### Task description
Where a line below includes the word "list", copy that line.

Records excerpted from a collection:
•••••
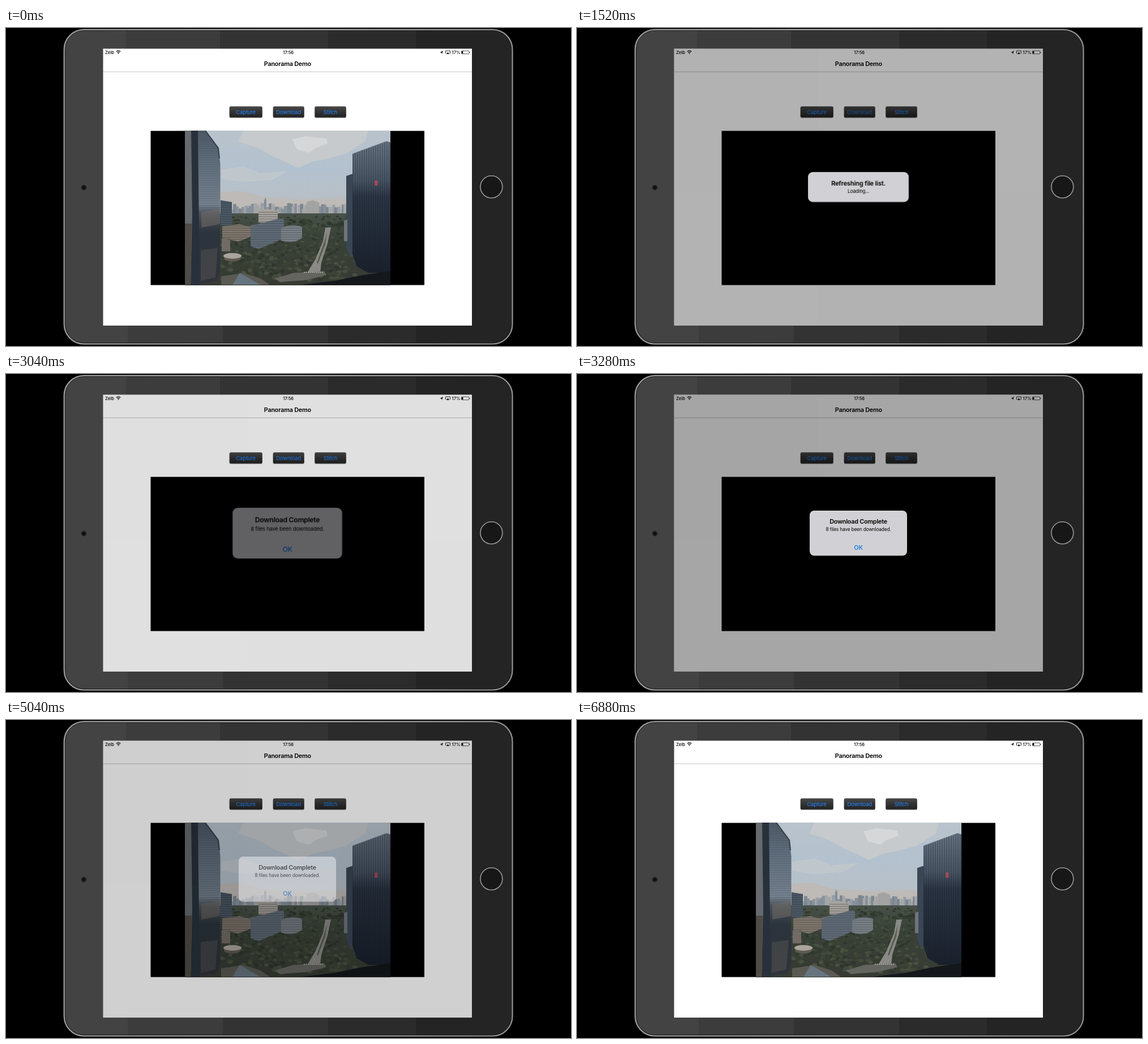
Animation of 998 by 561 pixels, one loop 6960 ms. Source, as an HTML page:

```html
<!DOCTYPE html>
<html lang="en">
<head>
<meta charset="utf-8">
<title>Panorama Demo</title>
<style>
html, body { margin: 0; width: 100%; height: 100%; overflow: hidden; background: #000; }
svg { display: block; width: 998px; height: 561px; font-family: Inter, Roboto, sans-serif; }
text { letter-spacing: -.02em; }
.mid { text-anchor: middle; }
.status { font-size: 7.6px; font-weight: 500; letter-spacing: 0; }
.title { font-size: 10.8px; font-weight: 600; }
.note { font-size: 8.3px; }
.label { font-size: 9.5px; fill: #1f85ff; }
.ok { font-size: 10.8px; font-weight: 500; fill: #0a74e8; }
.card { fill: #d1d1d5; }
.alert { opacity: 0; transform-origin: 497px 280.5px; }

#photo, #dim, #tap, #refresh, #load, #done, #doneCard, #doneFoot, #count {
  animation: 6960ms step-end infinite;
}
#photo { animation-name: photo; }
#dim { animation-name: dim; }
#tap { animation-name: tap; }
#refresh { animation-name: refresh; }
#load { animation-name: load; }
#done { animation-name: done; }
#doneCard { animation-name: card; }
#doneFoot { animation-name: foot; }
#count { animation-name: count; }

@keyframes photo {
  0% { opacity: 1; } 19.53% { opacity: 0; } 52.87%, 100% { opacity: 1; }
}
@keyframes dim {
  0% { opacity: 0; }
  20.68% { opacity: .125; } 21.83% { opacity: .3; } 22.98% { opacity: .35; }
  26.43% { opacity: .185; }
  27.58% { opacity: .125; } 28.73% { opacity: .3; } 29.88% { opacity: .35; }
  42.52% { opacity: .14; }
  43.67% { opacity: .125; } 44.82% { opacity: .3; } 45.97% { opacity: .35; }
  72.41% { opacity: .185; } 73.56% { opacity: .06; } 74.71%, 100% { opacity: 0; }
}
@keyframes tap {
  0% { opacity: 1; } 19.53% { opacity: .72; } 22.98%, 100% { opacity: 1; }
}
@keyframes refresh {
  0% { opacity: 0; transform: none; }
  20.68% { opacity: .47; transform: scale(1.125); }
  21.83% { opacity: 1; transform: scale(1.034); }
  22.98% { opacity: 1; transform: none; }
  26.43% { opacity: .45; }
  27.58%, 100% { opacity: 0; transform: none; }
}
@keyframes load {
  0% { opacity: 0; transform: none; }
  27.58% { opacity: .47; transform: scale(1.125); }
  28.73% { opacity: 1; transform: scale(1.034); }
  29.88% { opacity: 1; transform: none; }
  42.52% { opacity: .35; }
  43.67%, 100% { opacity: 0; transform: none; }
}
@keyframes done {
  0% { opacity: 0; transform: none; }
  43.67% { opacity: .47; transform: scale(1.125); }
  44.82% { opacity: 1; transform: scale(1.034); }
  45.97% { opacity: 1; transform: none; }
  72.41% { opacity: .5; } 73.56% { opacity: .17; }
  74.71%, 100% { opacity: 0; transform: none; }
}
@keyframes card {
  0% { fill: #d1d1d5; } 52.87%, 100% { fill: #f3f3f6; }
}
@keyframes foot {
  0% { opacity: 0; } 52.87% { opacity: 1; } 72.41%, 100% { opacity: 0; }
}
@keyframes count {
  0% { transform: none; }
  27.58% { transform: none; animation-timing-function: steps(7, end); }
  43.67%, 100% { transform: translateY(-140px); }
}
</style>
</head>
<body>
<svg viewBox="0 0 998 561" xmlns="http://www.w3.org/2000/svg">
  <defs>
    <linearGradient id="rim" x2="1" y2="0">
      <stop stop-color="#9c9c9c"/><stop offset=".5" stop-color="#b0b0b0"/><stop offset="1" stop-color="#929292"/>
    </linearGradient>
    <linearGradient id="key" x2="0" y2="1">
      <stop stop-color="#484848"/><stop offset=".5" stop-color="#343434"/><stop offset="1" stop-color="#222"/>
    </linearGradient>
    <linearGradient id="sky" x2="0" y2="1">
      <stop stop-color="#b9c3cc"/><stop offset=".45" stop-color="#b3c1ce"/>
      <stop offset=".75" stop-color="#b7c0c8"/><stop offset="1" stop-color="#bcb9b6"/>
    </linearGradient>
    <linearGradient id="glass" x2="0" y2="1">
      <stop stop-color="#4c5967"/><stop offset=".2" stop-color="#5f6d7c"/>
      <stop offset=".48" stop-color="#74808d"/><stop offset=".54" stop-color="#4a535d"/>
      <stop offset=".66" stop-color="#2c343d"/><stop offset="1" stop-color="#30343a"/>
    </linearGradient>
    <linearGradient id="tower" x2="0" y2="1">
      <stop stop-color="#6a7684"/><stop offset=".3" stop-color="#4a5665"/>
      <stop offset=".42" stop-color="#2b3543"/><stop offset="1" stop-color="#1a212c"/>
    </linearGradient>
    <linearGradient id="ground" x2="0" y2="1">
      <stop stop-color="#48524a"/><stop offset=".3" stop-color="#3a4338"/><stop offset="1" stop-color="#363a33"/>
    </linearGradient>
    <pattern id="bars" width="4" height="8" patternUnits="userSpaceOnUse">
      <path d="M1 0V8" stroke="#141c28" stroke-opacity=".4" stroke-width="1.4"/>
    </pattern>
    <pattern id="rows" width="8" height="4" patternUnits="userSpaceOnUse">
      <path d="M0 1H8" stroke="#262c33" stroke-opacity=".35" stroke-width="1.5"/>
    </pattern>
    <clipPath id="body"><rect x="103" y="3" width="791" height="554" rx="34"/></clipPath>
    <clipPath id="view"><rect x="316" y="181.5" width="363" height="272"/></clipPath>
    <clipPath id="line"><rect x="440" y="281" width="114" height="13"/></clipPath>
    <clipPath id="doneClip"><rect x="411" y="241" width="172" height="79.5" rx="8"/></clipPath>
  </defs>

  <!-- tablet -->
  <g clip-path="url(#body)">
    <path fill="#434343" d="M100 0H898V561H100z"/>
    <path fill="#3c3c3c" d="M212 0H898V561H215V280H212z"/>
    <path fill="#333" d="M378 0H898V561H383V280H378z"/>
    <path fill="#2b2b2b" d="M569 0H898V561H569z"/>
    <path fill="#242424" d="M724 0H898V561H724z"/>
  </g>
  <rect x="104.5" y="4.5" width="788" height="551" rx="33" fill="none" stroke="#1b1b1b"/>
  <rect x="102.7" y="2.9" width="791.8" height="554.6" rx="35" fill="none" stroke="url(#rim)" stroke-width="2.2"/>
  <circle cx="137.5" cy="281.5" r="4.7" fill="#202020"/>
  <circle cx="137.5" cy="281.5" r="2.4" fill="#0b0b0b"/>
  <circle cx="857.4" cy="280.3" r="19.5" fill="#171717" stroke="#999" stroke-width="1.6"/>

  <!-- app -->
  <rect x="171.5" y="36.5" width="651.5" height="488.5" fill="#fff"/>
  <path d="M172 77.3H823" stroke="#c4c4c4"/>
  <g id="keys"></g>
  <rect x="255.5" y="181.5" width="483.5" height="272" fill="#000"/>
  <g id="photo" clip-path="url(#view)">
    <rect x="316" y="181" width="363" height="150" fill="url(#sky)"/>
    <path fill="#c6cacd" d="M420 181H640L634 200L600 222L570 230L540 236L516 247L494 236L470 226L446 212L410 200z"/>
    <path fill="#d6d7d8" d="M506 196L530 191L566 195L568 204L546 212L536 220L514 214L510 206z"/>
    <path fill="#bfc7cd" d="M380 250L420 244L450 256L500 252L470 268L420 272L380 266z"/>
    <path fill="#bdbab7" d="M378 289L420 288L450 298L520 303L602 300V330H378z"/>
    <g id="city"></g>
    <rect x="316" y="327" width="363" height="127" fill="url(#ground)"/>
    <g id="trees"></g>
    <path fill="#4b5865" d="M379 304L399 307V348H379z"/>
    <path fill="#a9a49e" d="M446 322L462 319L480 323V343H446z"/>
    <path fill="#82786d" d="M382 350L412 346L433 351V368L410 377L382 370z"/>
    <path fill="#626c78" d="M432 349L488 335L491 337V371L446 390L432 385z"/>
    <path fill="#7b8288" d="M486 353Q506 344 523 351V370Q508 382 486 375z"/>
    <path fill="#726b65" d="M381 371L396 369V394H381z"/>
    <path fill="url(#rows)" d="M382 350L412 346L433 351L488 335L491 337V371L446 390L382 370zM486 353Q506 344 523 351V370Q508 382 486 375zM446 322H480V343H446zM379 304L399 307V348H379z"/>
    <path fill="#8a8986" d="M564 352H574L568 380L557 414L555 432H532L547 407L560 376z"/>
    <path fill="#565c50" d="M567 360L564 382L551 416L549 414L562 378z"/>
    <path fill="#65655f" d="M508 432L562 429L566 436L528 445L484 448L474 442z"/>
    <path d="M526 431H560" stroke="#a5a5a2" stroke-width="2" stroke-dasharray="2 1.5"/>
    <path fill="#5a5952" d="M380 438L420 432L450 442L466 453H380z"/>
    <ellipse cx="400" cy="406" rx="15" ry="6" fill="#5f5a52"/>
    <ellipse cx="400" cy="402" rx="16" ry="5" fill="#aaa59c"/>
    <path fill="#66747f" d="M400 453L413 432L449 453z"/>
    <path fill="#3a4654" d="M601 261L613 257V400H607L601 388z"/>
    <path fill="#6d747c" d="M597 340L603 338V376H597z"/>
    <path fill="url(#tower)" d="M612 222L672 200L679 202V432L640 432L619 420L612 398z"/>
    <path fill="url(#bars)" d="M612 222L672 200L679 202V432L640 432L619 420L612 398z"/>
    <path d="M612 222L672 200L679 202" fill="none" stroke="#75808c"/>
    <rect x="651.5" y="269" width="5" height="9" fill="#a8485a"/>
    <path fill="url(#glass)" d="M338 181H352L375 212L378.5 240V430L372 446L338 453z"/>
    <path fill="url(#rows)" opacity=".35" d="M338 181H352L375 212L378.5 240V430L372 446L338 453z"/>
    <path fill="#776e66" opacity=".5" d="M345 325L378 319V346L345 352z"/>
    <path fill="#5c5a57" opacity=".4" d="M344 392L374 388L370 440L344 446z"/>
    <path d="M352 181L375 212L377 230" fill="none" stroke="#343e49" stroke-width="2"/>
    <path fill="#28313b" d="M327 181H339L342 453H327z"/>
    <path fill="#666a6e" d="M316 181H327L329 330L326 453H316z"/>
    <path fill="#4f4b46" d="M316 345H328L326 453H316z"/>
    <path fill="#14171b" d="M522 453L580 446L630 436L679 429V453z"/>
  </g>
  <rect id="dim" x="171.5" y="36.5" width="651.5" height="488.5" opacity="0"/>

  <!-- bars keep full contrast -->
  <text class="status" x="175" y="45.8">Zelb</text>
  <g fill="none" stroke="#111" stroke-width="1.2">
    <path d="M194.6 41.6Q198.5 38.2 202.4 41.6M196.2 43.4Q198.5 41.3 200.8 43.4"/>
    <path d="M777.6 44.8H776.6V40.2H784.4V44.8H783.4" stroke-width=".9"/>
    <rect x="804.4" y="40.3" width="13.4" height="5.4" rx="1" stroke-width=".7"/>
  </g>
  <path fill="#111" d="M197.2 44.5Q198.5 43.6 199.8 44.5L198.5 46zM766.4 43.2L772 40L770 46L769.2 43.4zM780.5 42.6L783 46H778zM805 41H807.4V45H805zM818.4 42H819.3V44H818.4z"/>
  <text class="status mid" x="498.7" y="45.8">17:56</text>
  <text class="status" x="787.5" y="45.8">17%</text>
  <text class="title mid" x="497.3" y="66.9">Panorama Demo</text>

  <!-- alerts -->
  <g id="refresh" class="alert">
    <rect class="card" x="411" y="255" width="172" height="51" rx="8"/>
    <text class="title mid" x="497" y="278">Refreshing file list.</text>
    <text class="note mid" x="497" y="290.7">Loading...</text>
  </g>
  <g id="load" class="alert">
    <rect class="card" x="411" y="255" width="172" height="51" rx="8"/>
    <text class="title mid" x="497" y="278">Downloading...</text>
    <g clip-path="url(#line)"><g id="count"></g></g>
  </g>
  <g id="done" class="alert">
    <rect id="doneCard" class="card" x="411" y="241" width="172" height="79.5" rx="8"/>
    <g id="doneFoot" clip-path="url(#doneClip)">
      <path fill="#e3e3e5" d="M411 307H583V321H411z"/>
      <path d="M411 292.3H583" stroke="#cfcfd2"/>
    </g>
    <text class="title mid" x="497" y="264">Download Complete</text>
    <text class="note mid" x="497" y="276.6">8 files have been downloaded.</text>
    <text class="ok mid" x="497" y="310">OK</text>
  </g>
</svg>
<script>
const byId = id => document.getElementById(id);

function add(parent, tag, attrs, text = '') {
  const el = document.createElementNS('http://www.w3.org/2000/svg', tag);
  for (const name in attrs) el.setAttribute(name, attrs[name]);
  el.textContent = text;
  parent.append(el);
  return el;
}

let seed = 11;
function rand(min, max) {
  seed = (seed * 16807) % 2147483647;
  return min + (max - min) * seed / 2147483647;
}
const pick = list => list[Math.floor(rand(0, list.length))];

function button(x, width, label) {
  const keys = byId('keys');
  add(keys, 'rect', { x, y: 139.5, width, height: 19.5, rx: 2.5, fill: '#a8a8a8' });
  add(keys, 'rect', { x, y: 138.3, width, height: 19.4, rx: 2.5, fill: 'url(#key)' });
  return add(keys, 'text', { class: 'label mid', x: x + width / 2 - .1, y: 151.7 }, label);
}
button(394.7, 58, 'Capture');
button(471.7, 55, 'Download').id = 'tap';
button(545.3, 55.5, 'Stitch');

for (let n = 1; n <= 7; n++) {
  add(byId('count'), 'text', { class: 'note mid', x: 497, y: 290.5 + (n - 1) * 20 }, `Download (${n}/8)`);
}

// distant skyline
for (let x = 398; x < 604; x += rand(3, 6)) {
  const height = rand(9, 20);
  add(byId('city'), 'rect', {
    x, y: 329 - height, width: rand(4, 8), height,
    fill: pick(['#87919b', '#979ea5', '#7c8791', '#a5a6a6'])
  });
}
add(byId('city'), 'path', { d: 'M456 329V304L458 299L460 304V329z', fill: '#828e9b' });
add(byId('city'), 'path', { d: 'M531 329V307L542 304L553 308V329z', fill: '#a3a3a3' });

function grow(left, top, right, bottom, count) {
  for (let i = 0; i < count; i++) {
    const depth = i / count;
    add(byId('trees'), 'ellipse', {
      cx: rand(left, right), cy: top + (bottom - top) * depth,
      rx: 2 + 3 * depth, ry: 1.2 + 2 * depth,
      fill: pick(['#333c30', '#3b4436', '#434b3b', '#2f362d', '#4a5040'])
    });
  }
}
grow(380, 331, 605, 350, 110);
grow(380, 350, 620, 446, 420);
</script>
</body>
</html>
```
•••••
### Result of the task
    <text class="title mid" x="497" y="278">Refreshing file list.</text>
const pick = list => list[Math.floor(rand(0, list.length))];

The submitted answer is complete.